Boss Fight Books launched as a Kickstarter with the goal of writing a series of long-form essays (~100 pages) each centered around a single classic game. Each book's approach is unique, with some written in standard historical chronicle style (à la Masters of Doom), while others range from discussions of the game's effect on the author's personal life, to in-depth dissections of a strategy game's mechanics and underlying code.

While the writing in a few of the books is overly experimental and off-putting - Galaga is particularly weird [3] - the majority are fascinating little reads. At first I thought that nostalgia would make me prefer the books about games I'd played as a kid, but I've been surprised to find that my favorites, Jagged Alliance, Bible Adventures, and ZZT, are all about games that I missed out on... but would love to revisit if and when I get more free time. 

If you enjoy videogames, I'd recommend trying out a few of the books. They're still publishing going strong, and I'd like to support them simply because, unlike every other classic game discussion on the internet, they're not focused solely on console games from Japan.  

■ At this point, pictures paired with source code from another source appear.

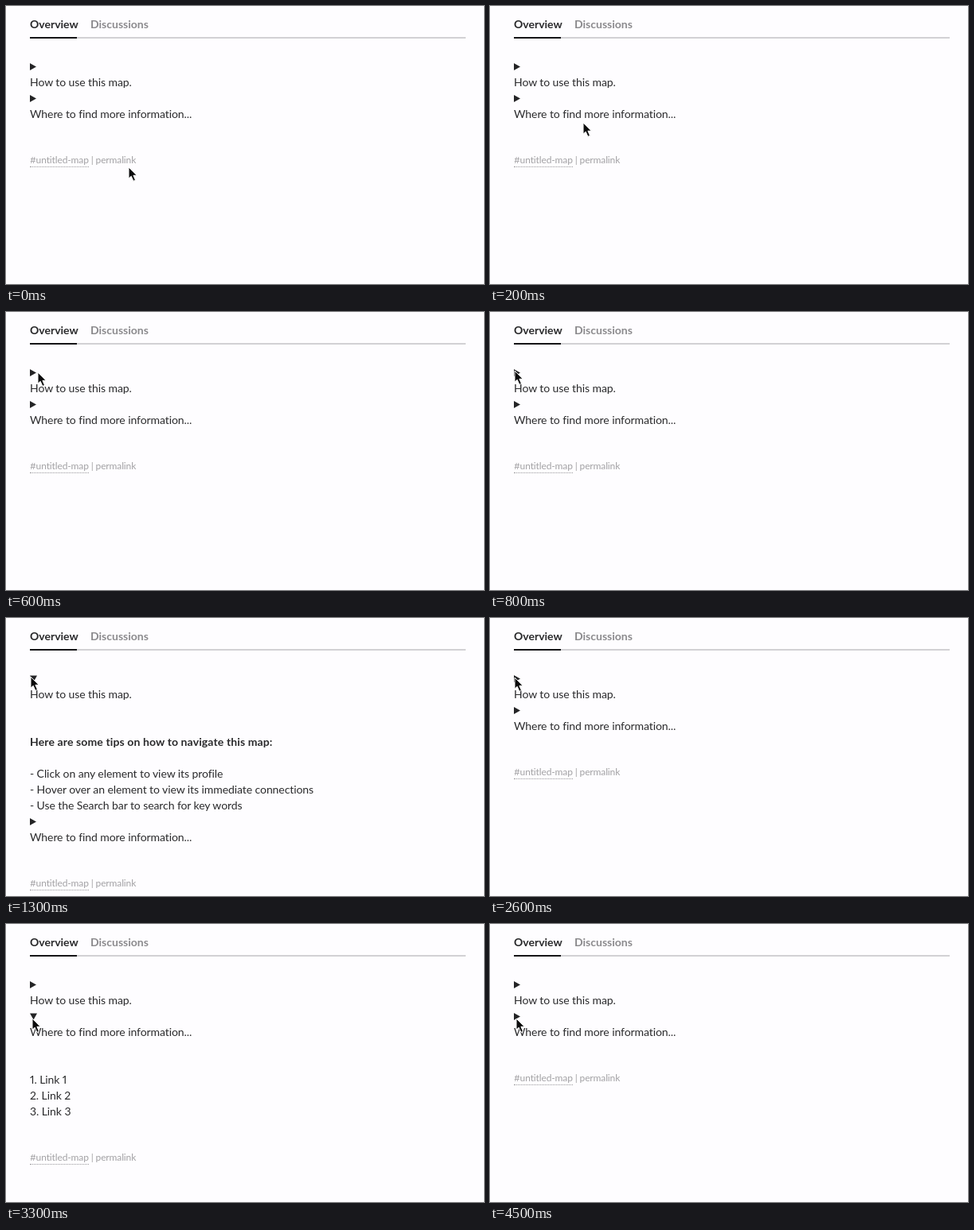
Recreate the animation shown at these times as an HTML page. Size 600 px wide and 350 px high, loop 5200 ms.

```html
<!DOCTYPE html>
<html lang="en">
<head>
<meta charset="utf-8">
<title>Map overview</title>
<style>
html, body { margin: 0; width: 100%; height: 100%; overflow: hidden; background: #fefdff; }
#stage {
  position: relative; width: 600px; height: 350px; overflow: hidden;
  font: 14px/20px Lato, "Open Sans", sans-serif; color: #2a2a2c; white-space: nowrap;
  letter-spacing: -.08px; font-variant-ligatures: none; font-variant-numeric: proportional-nums;
}
#stage * { position: absolute; }
#stage a, #stage span { position: static; }
.text, .group { left: 30px; }
.group { top: 0; }
.group .text { left: 0; }
.bold { font-weight: 700; letter-spacing: .12px; }
.tab { top: 13px; letter-spacing: 0; }
.rule { left: 30px; top: 39px; width: 547px; height: 2px; background: #d2d1d4; }
.rule i { width: 59px; height: 2px; background: #151517; }
.foot { font-size: 12px; letter-spacing: -.13px; color: #a2a1a4; }
.foot a { display: inline-block; line-height: 17px; border-bottom: 1px dotted #99989b; }
.mark { left: 30px; width: 9px; height: 9px; background: #242426; clip-path: polygon(0 0, 8px 4.5px, 0 9px); }
.group .mark { left: 0; }

/* every change is a hard step on one shared clock */
.mark, .shift, .foot, .panel, .cursor { animation: 5200ms step-end infinite; }
.mark.first { animation-name: first; }
.mark.second { animation-name: second; }
.shift { animation-name: shift; }
.foot { animation-name: foot; }
.tips { animation-name: tips; }
.links { animation-name: links; }
.cursor { left: 0; top: 0; animation-name: cursor; }

@keyframes first {
  0%, 50% { clip-path: polygon(0 0, 8px 4.5px, 0 9px); }
  25% { clip-path: polygon(0 .5px, 9px .5px, 4.5px 8.5px); }
}
@keyframes second {
  0%, 86.538% { clip-path: polygon(0 0, 8px 4.5px, 0 9px); }
  63.461% { clip-path: polygon(0 .5px, 9px .5px, 4.5px 8.5px); }
}
@keyframes shift { 0%, 50% { transform: none; } 25% { transform: translateY(140px); } }
@keyframes foot {
  0%, 50%, 86.538% { transform: none; }
  25% { transform: translateY(140px); }
  63.461% { transform: translateY(100px); }
}
@keyframes tips { 0%, 50% { visibility: hidden; } 25% { visibility: visible; } }
@keyframes links { 0%, 86.538% { visibility: hidden; } 63.461% { visibility: visible; } }
@keyframes cursor {
  0% { transform: translate(154px, 203px); }
  1.923% { transform: translate(146px, 192px); }
  3.846% { transform: translate(117px, 147px); }
  5.769% { transform: translate(83px, 100px); }
  7.692% { transform: translate(60px, 75px); }
  9.615% { transform: translate(47px, 76px); }
  11.538% { transform: translate(40px, 76px); }
  13.461% { transform: translate(34px, 75px); }
  15.384% { transform: translate(31px, 74px); }
  50% { transform: translate(31px, 75px); }
  51.923% { transform: translate(31px, 83px); }
  53.846% { transform: translate(32px, 95px); }
  55.769% { transform: translate(33px, 108px); }
  57.692% { transform: translate(33px, 116px); }
  59.615%, 100% { transform: translate(33px, 119px); }
}
</style>
</head>
<body>
<div id="stage">
  <div class="text bold tab">Overview</div>
  <div class="text bold tab" style="left:106px;color:#8b8a8d">Discussions</div>
  <div class="rule"><i></i></div>

  <div class="mark first" style="top:72px"></div>
  <div class="text" style="top:86px">How to use this map.</div>
  <div class="group panel tips">
    <div class="text bold" style="top:146px">Here are some tips on how to navigate this map:</div>
    <div class="text" style="top:186px">- Click on any element to view its profile</div>
    <div class="text" style="top:206px">- Hover over an element to view its immediate connections</div>
    <div class="text" style="top:226px">- Use the Search bar to search for key words</div>
  </div>

  <div class="group shift">
    <div class="mark second" style="top:112px"></div>
    <div class="text" style="top:126px">Where to find more information...</div>
  </div>
  <div class="group panel links">
    <div class="text" style="top:186px">1. Link 1</div>
    <div class="text" style="top:206px">2. Link 2</div>
    <div class="text" style="top:226px">3. Link 3</div>
  </div>

  <div class="text foot" style="top:184px"><a>#untitled-map</a> | <span>permalink</span></div>

  <svg class="cursor" width="14" height="20" overflow="visible">
    <path d="M0 0V14.2L3.2 11.3 5.9 17.4 8.5 16.2 5.9 10.3H10.2Z" fill="#0b0b0c" stroke="#fff" stroke-width="1" stroke-linejoin="round"/>
  </svg>
</div>
</body>
</html>
```
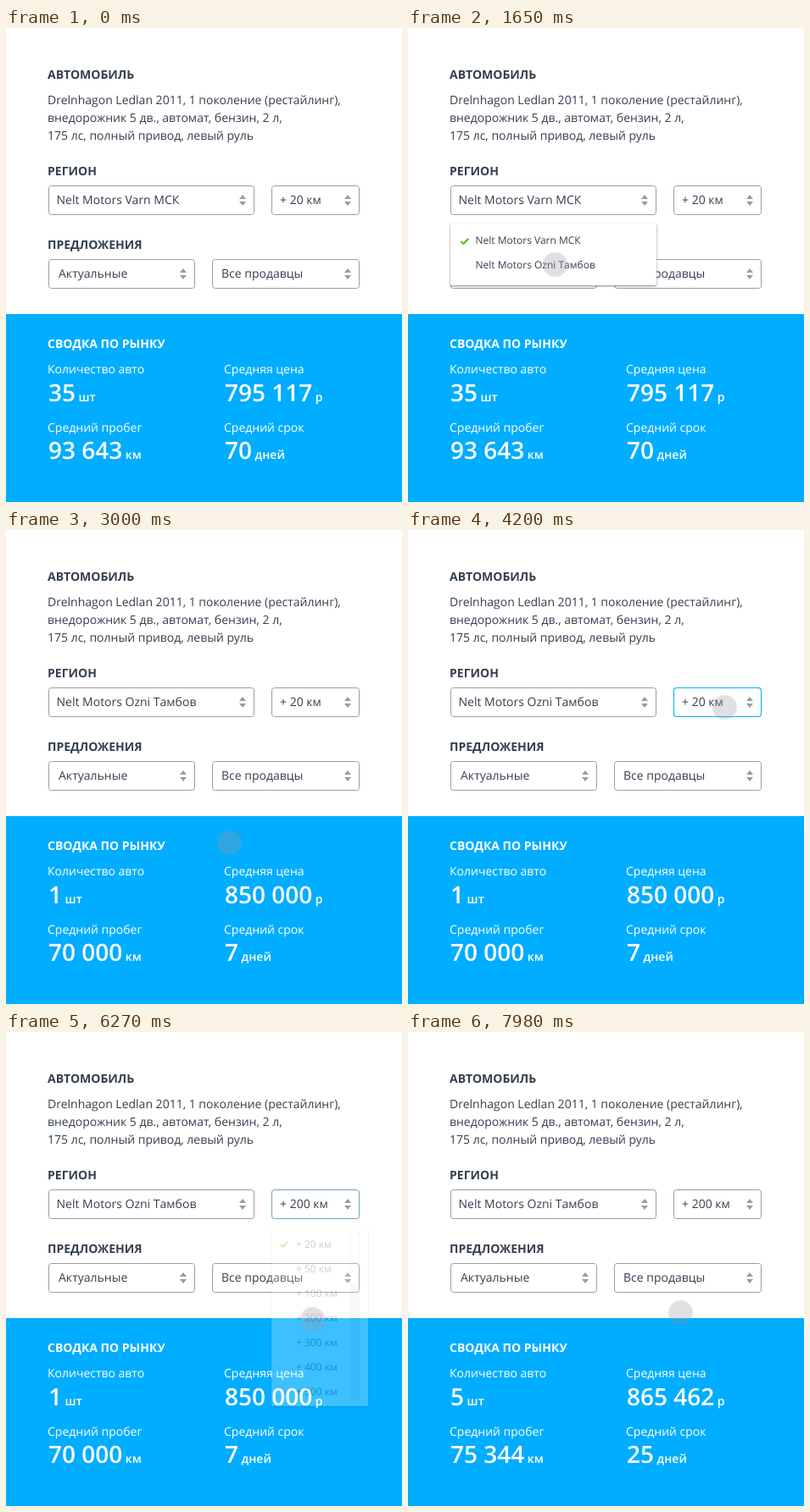
An HTML page for the animation above (8 s loop, 467 px wide and 560 px high).

```html
<!DOCTYPE html>
<html lang="ru">
<head>
<meta charset="utf-8">
<title>Сводка по рынку</title>
<style>
  html, body { margin: 0; width: 100%; height: 100%; overflow: hidden; background: #fff; }
  svg { display: block; width: 467px; height: 560px; font: 14px "Open Sans", sans-serif; fill: #343f4e; }
  text { white-space: pre; text-rendering: geometricPrecision; }
  .head { font-weight: 700; }
  .box { fill: #fff; stroke: #9b9ca3; }
  .focus { fill: none; stroke: #00adff; }
  .arrows { fill: #9a9ca1; }
  .panel { fill: #00adff; }
  .stats { fill: #fff; }
  .value { font-size: 28px; font-weight: 600; }
  .unit { font-size: 14px; }
  .menu { font-size: 12px; }
  .paper { fill: #fff; filter: drop-shadow(0 1px 1px rgba(0, 0, 0, .5)); }
  .tick { fill: none; stroke: #5fbe1b; stroke-width: 2.2; }
  .track { fill: #dfe4eb; }
  .thumb { fill: #fff; stroke: #d6dae0; }
  .grip { stroke: #d0d4da; }
  .cursor { fill: rgb(151, 153, 158); fill-opacity: .3; animation: cursor 8s ease-in-out infinite; }

  .region-menu { animation: region-menu 8s linear infinite; }
  .radius-menu { animation: radius-menu 8s linear infinite; }
  .region-focus { animation: region-focus 8s linear infinite; }
  .radius-focus { animation: radius-focus 8s linear infinite; }
  .region-old { animation: region-old 8s step-end infinite; }
  .region-new { animation: region-new 8s step-end infinite; }
  .radius-old { animation: radius-old 8s step-end infinite; }
  .radius-new { animation: radius-new 8s step-end infinite; }

  @keyframes cursor {
    0%, .2% { transform: translate(432.5px, 350.5px); opacity: 0; }
    1.5% { transform: translate(432.5px, 350.5px); opacity: 1; }
    5.625%, 18% { transform: translate(173.5px, 213.5px); }
    20.625%, 27.375% { transform: translate(173.5px, 279.5px); }
    30%, 48.75% { transform: translate(263.5px, 369.5px); }
    52.5%, 67.5% { transform: translate(373.5px, 209.5px); }
    69.375%, 99.74% { transform: translate(361.5px, 339.5px); }
    99.75%, 100% { transform: translate(321.5px, 331.5px); opacity: 1; }
  }
  @keyframes region-menu { 0%, 7.5%, 27.375%, 100% { opacity: 0; } 9%, 25.875% { opacity: 1; } }
  @keyframes radius-menu { 0%, 58.125%, 78.75%, 100% { opacity: 0; } 59.625%, 77.25% { opacity: 1; } }
  @keyframes region-focus { 0%, 4.875%, 20.25%, 100% { opacity: 0; } 5.625%, 18.375% { opacity: 1; } }
  @keyframes radius-focus { 0%, 51.375%, 78.75%, 100% { opacity: 0; } 52.4%, 77.25% { opacity: 1; } }
  @keyframes region-old { 0% { opacity: 1; } 26.625%, 100% { opacity: 0; } }
  @keyframes region-new { 0% { opacity: 0; } 26.625%, 100% { opacity: 1; } }
  @keyframes radius-old { 0% { opacity: 1; } 78%, 100% { opacity: 0; } }
  @keyframes radius-new { 0% { opacity: 0; } 78%, 100% { opacity: 1; } }
</style>
</head>
<body>
<svg viewBox="0 0 467 560">
  <defs>
    <path id="arrows" d="M-4-1.5h8L0-6.5zM-4 1.5h8L0 6.5z"/>
    <path id="tick" d="M0 3.5l3 3L8.8.2"/>
  </defs>

  <text class="head" x="49" y="60">АВТОМОБИЛЬ</text>
  <text x="49" y="90">Drelnhagon Ledlan 2011, 1 поколение (рестайлинг),</text>
  <text x="49" y="111">внедорожник 5 дв., автомат, бензин, 2 л,</text>
  <text x="49" y="132">175 лс, полный привод, левый руль</text>

  <text class="head" x="49" y="174">РЕГИОН</text>
  <rect class="box" x="50.5" y="186.5" width="242" height="34" rx="3"/>
  <rect class="focus region-focus" x="50.5" y="186.5" width="242" height="34" rx="3"/>
  <text class="region-old" x="59.5" y="208">Nelt Motors Varn МСК</text>
  <text class="region-new" x="59.5" y="208">Nelt Motors Ozni Тамбов</text>
  <rect class="box" x="313.5" y="186.5" width="103" height="34" rx="3"/>
  <rect class="focus radius-focus" x="313.5" y="186.5" width="103" height="34" rx="3"/>
  <text class="radius-old" x="323" y="208">+ 20 км</text>
  <text class="radius-new" x="323" y="208">+ 200 км</text>

  <text class="head" x="49" y="261">ПРЕДЛОЖЕНИЯ</text>
  <rect class="box" x="50.5" y="273.5" width="172" height="34" rx="3"/>
  <text x="62" y="295">Актуальные</text>
  <rect class="box" x="243.5" y="273.5" width="173" height="34" rx="3"/>
  <text x="254" y="295">Все продавцы</text>

  <g class="arrows">
    <use href="#arrows" x="279" y="203.5"/>
    <use href="#arrows" x="403" y="203.5"/>
    <use href="#arrows" x="209" y="290.5"/>
    <use href="#arrows" x="403" y="290.5"/>
  </g>

  <rect class="panel" y="338" width="467" height="222"/>
  <g class="stats" id="stats">
    <text class="head" x="49" y="378">СВОДКА ПО РЫНКУ</text>
  </g>

  <g class="menu region-menu">
    <rect class="paper" x="50" y="231" width="243" height="73" rx="2"/>
    <use class="tick" href="#tick" x="62.5" y="248.5"/>
    <text x="79.5" y="255">Nelt Motors Varn МСК</text>
    <text x="79.5" y="284">Nelt Motors Ozni Тамбов</text>
  </g>

  <g class="menu radius-menu" id="radius">
    <rect class="paper" x="313" y="231" width="114" height="211" rx="2"/>
    <use class="tick" href="#tick" x="323.5" y="247.5"/>
    <rect class="track" x="405" y="237" width="12" height="198" rx="2"/>
    <rect class="thumb" x="405.5" y="237.5" width="11" height="60" rx="2"/>
    <path class="grip" d="M408 264.5h6m-6 4h6m-6 4h6"/>
  </g>

  <circle class="cursor" r="14.5"/>
</svg>
<script>
  const LOOP = 8000, SWAP = 150, ROLLS = [2400, 6450];
  const STATS = [
    [49, 408, 441, 'Количество авто', 'шт', ['35', '1', '5']],
    [257, 408, 441, 'Средняя цена', 'р', ['795 117', '850 000', '865 462']],
    [49, 477, 509, 'Средний пробег', 'км', ['93 643', '70 000', '75 344']],
    [257, 477, 509, 'Средний срок', 'дней', ['70', '7', '25']]
  ];
  const shown = { opacity: 1, transform: 'translateY(0px)' };
  const raised = { opacity: 0, transform: 'translateY(-23px)' };
  const easing = 'cubic-bezier(.4, .2, .6, .8)';
  const key = (ms, pose) => ({ offset: ms / LOOP, easing, ...pose });

  function addText(parent, tag, x, y, content, className) {
    const node = document.createElementNS('http://www.w3.org/2000/svg', tag);
    if (x !== null) {
      node.setAttribute('x', x);
      node.setAttribute('y', y);
    }
    if (className) node.setAttribute('class', className);
    node.textContent = content;
    return parent.appendChild(node);
  }

  const radius = document.getElementById('radius');
  [20, 50, 100, 200, 300, 400, 500].forEach((km, i) =>
    addText(radius, 'text', 342, 255 + 29 * i, `+ ${km} км`));

  // Each value drops in from above while the previous one rises and fades.
  const stats = document.getElementById('stats');
  STATS.forEach(([x, labelY, valueY, label, unit, values], row) => {
    addText(stats, 'text', x, labelY, label);
    values.forEach((value, i) => {
      const node = addText(stats, 'text', x + 1, valueY, value, 'value');
      addText(node, 'tspan', null, null, ' ' + unit, 'unit');
      const enter = ROLLS[i - 1] + row * SWAP;
      const leave = ROLLS[i] + row * SWAP;
      const frames = [key(0, i ? raised : shown)];
      if (i) frames.push(key(enter, raised), key(enter + SWAP, shown));
      if (i < 2) frames.push(key(leave, shown), key(leave + SWAP, raised));
      frames.push(key(LOOP, i < 2 ? raised : shown));
      node.animate(frames, { duration: LOOP, iterations: Infinity });
    });
  });
</script>
</body>
</html>
```
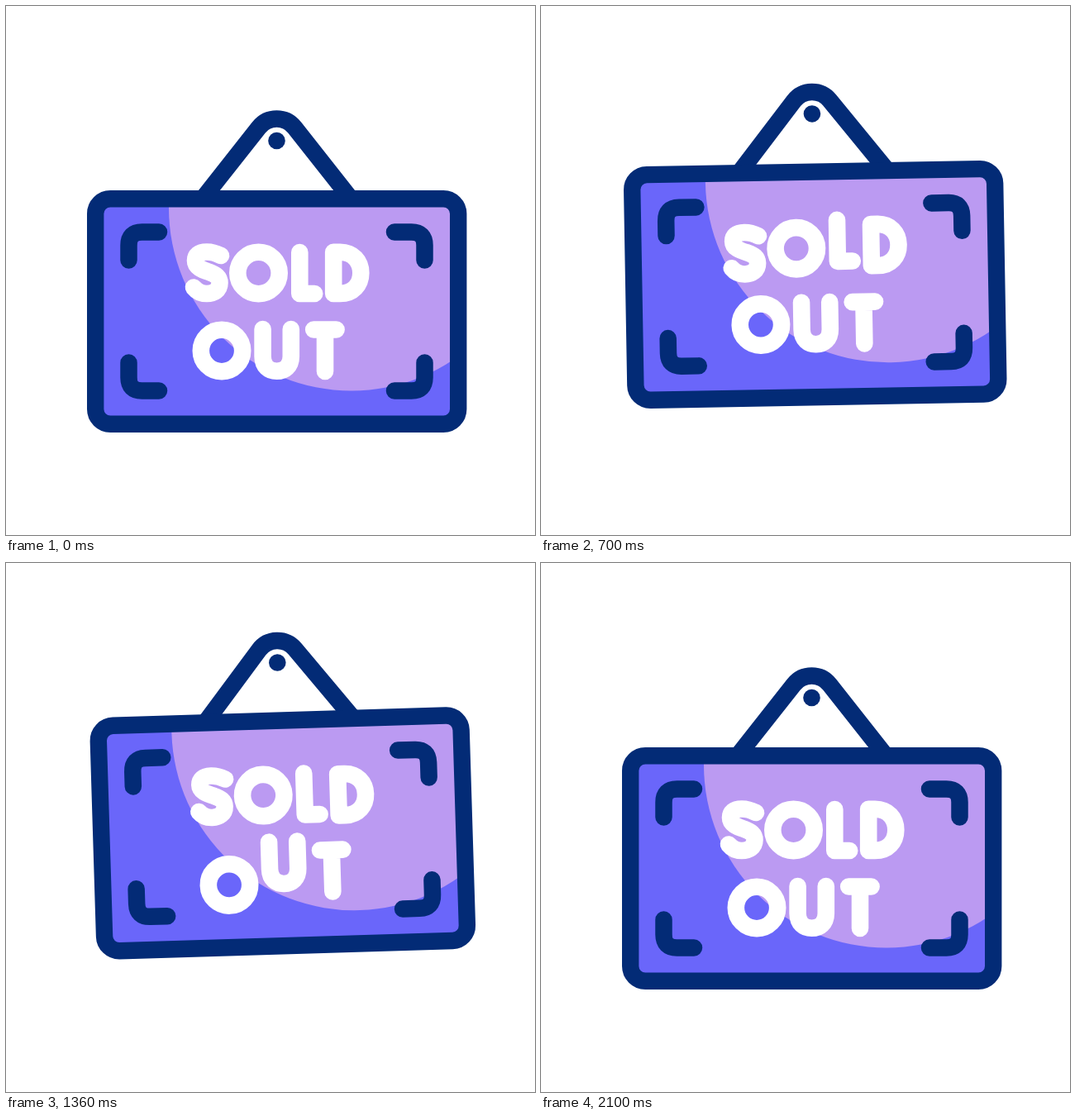
Recreate the animation shown at these times as an HTML page with a canvas. Size 640 by 640 pixels, loop 2400 ms.

```html
<!DOCTYPE html>
<html lang="en">
<head>
<meta charset="utf-8">
<title>Sold out sign</title>
<style>
html, body { margin: 0; width: 100%; height: 100%; overflow: hidden; background: #fff; }
canvas { display: block; width: 640px; height: 640px; }
</style>
</head>
<body>
<canvas id="stage" role="img" aria-label="Sold out"></canvas>
<script>
const NAVY = '#032b76', BLUE = '#6a66fa', LILAC = '#bb9af2', WHITE = '#fff';
const LOOP = 2400, STEP = 20;
const PIVOT = { x: 327.5, y: 136.5 };
const MID = { x: 327.5, y: 369.5 };

const canvas = document.getElementById('stage');
const ctx = canvas.getContext('2d');
const ratio = window.devicePixelRatio || 1;
canvas.width = canvas.height = 640 * ratio;

const ring = (x, y) => {
  const p = new Path2D();
  p.arc(x, y, 25.2, 0, Math.PI * 2);
  return p;
};

// Letters in the order in which they hop
const letters = [
  new Path2D('M260 302 Q251 297.5 243 297.5 C233 297.5 229 302 229 308 C229 316 237 319 246 322 C254 325 258.5 328 258.5 335 C258.5 344 251 348 243 348 C236 348 231 345.5 227 340.5'),
  ring(305.5, 323),
  new Path2D('M355.3 298 V348 H373.2'),
  new Path2D('M396.2 297.8 H404 C420 297.8 429.3 309 429.3 323 C429.3 337 420 348 404 348 H396.2 Z'),
  ring(261, 417),
  new Path2D('M310.6 391 V424 C310.6 436 318 441.8 327.5 441.8 C337 441.8 344.8 436 344.8 424 V391'),
  new Path2D('M372.2 391.5 H399.6 M386 391.5 V442')
];
const bracket = new Path2D('M185 273.5 H164.5 Q148.5 273.5 148.5 289.5 V307.5');

const hanger = new Path2D();
hanger.moveTo(238, 233);
hanger.arcTo(327.5, 119.5, 417, 233, 27.7);
hanger.lineTo(417, 233);

const board = new Path2D();
board.roundRect(108.2, 233.2, 439, 272.6, 18);

const clamp = v => Math.max(0, Math.min(1, v));
const ease = p => p * p * (3 - 2 * p);
const span = (t, a, b) => clamp((t - a) / (b - a));

const lift = t => -47 * (ease(span(t, 100, 1050)) - ease(span(t, 1190, 2080)));

// Damped swing, one key every 400 ms
const swings = [0, -6, 4, -2, 2, 0];
function tilt(t) {
  const k = clamp((t - 100) / 2000) * 5;
  const i = Math.min(4, Math.floor(k));
  return swings[i] + (swings[i + 1] - swings[i]) * ease(k - i);
}

// Up, down past the line, back: 200 ms each
function hop(t, i) {
  const p = (t - 200 - i * 200) / 200;
  if (p <= 0 || p >= 3) return 0;
  if (p < 1) return -15 * p ** 1.3;
  if (p < 2) return -15 + 35 * (p - 1);
  return 20 * (3 - p) ** 1.4;
}

function line(path, color, width) {
  ctx.strokeStyle = color;
  ctx.lineWidth = width;
  ctx.stroke(path);
}

function disc(x, y, r, color) {
  ctx.fillStyle = color;
  ctx.beginPath();
  ctx.arc(x, y, r, 0, Math.PI * 2);
  ctx.fill();
}

function draw(t) {
  ctx.setTransform(ratio, 0, 0, ratio, 0, 0);
  ctx.fillStyle = WHITE;
  ctx.fillRect(0, 0, 640, 640);
  ctx.lineCap = ctx.lineJoin = 'round';

  ctx.translate(PIVOT.x, PIVOT.y + lift(t));
  ctx.rotate(tilt(t) * Math.PI / 180);
  ctx.translate(-PIVOT.x, -PIVOT.y);

  line(hanger, NAVY, 20.5);
  disc(327.5, 163, 10.3, NAVY);

  ctx.fillStyle = BLUE;
  ctx.fill(board);
  ctx.save();
  ctx.clip(board);
  disc(418, 244.5, 221, LILAC);
  ctx.restore();
  line(board, NAVY, 20.4);

  for (const sx of [1, -1]) for (const sy of [1, -1]) {
    ctx.save();
    ctx.translate(MID.x, MID.y);
    ctx.scale(sx, sy);
    ctx.translate(-MID.x, -MID.y);
    line(bracket, NAVY, 20.5);
    ctx.restore();
  }

  letters.forEach((path, i) => {
    ctx.save();
    ctx.translate(0, hop(t, i));
    line(path, WHITE, 20.6);
    ctx.restore();
  });
}

const start = performance.now();
function tick(now) {
  const t = Math.max(0, now - start) % LOOP;
  draw(Math.floor(t / STEP) * STEP);
  requestAnimationFrame(tick);
}
draw(0);
requestAnimationFrame(tick);
</script>
</body>
</html>
```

[1] Of course, the two are not mutually exclusive. For instance, some of the books that I've read have been about coding and data analysis. Others have been about the inner workings of the American healthcare system, which classifies as both 'horror' and 'mystery'. On the other hand, I have read a bunch of pulp-fantasy, which is unlikely to help me at work unless we are attacked by orcs or trolls. Thinking about it, I'm not sure how what I've read would help in this hypothetical situation...

[2] Of course, this assumes that the primary purpose of the 'news' is information and not simply entertainment.

[3] The Galaga book is written as 255 mostly independent paragraph-long tidbits weaving advice on playing the game and memories of classic arcades with stories about the author's sexual abuse at the hands of his father. It's a courageous effort to be so open about such a difficult part of his life, but its lack of flow is jarring to the reader. I suppose that as an art piece, that may have been its objective.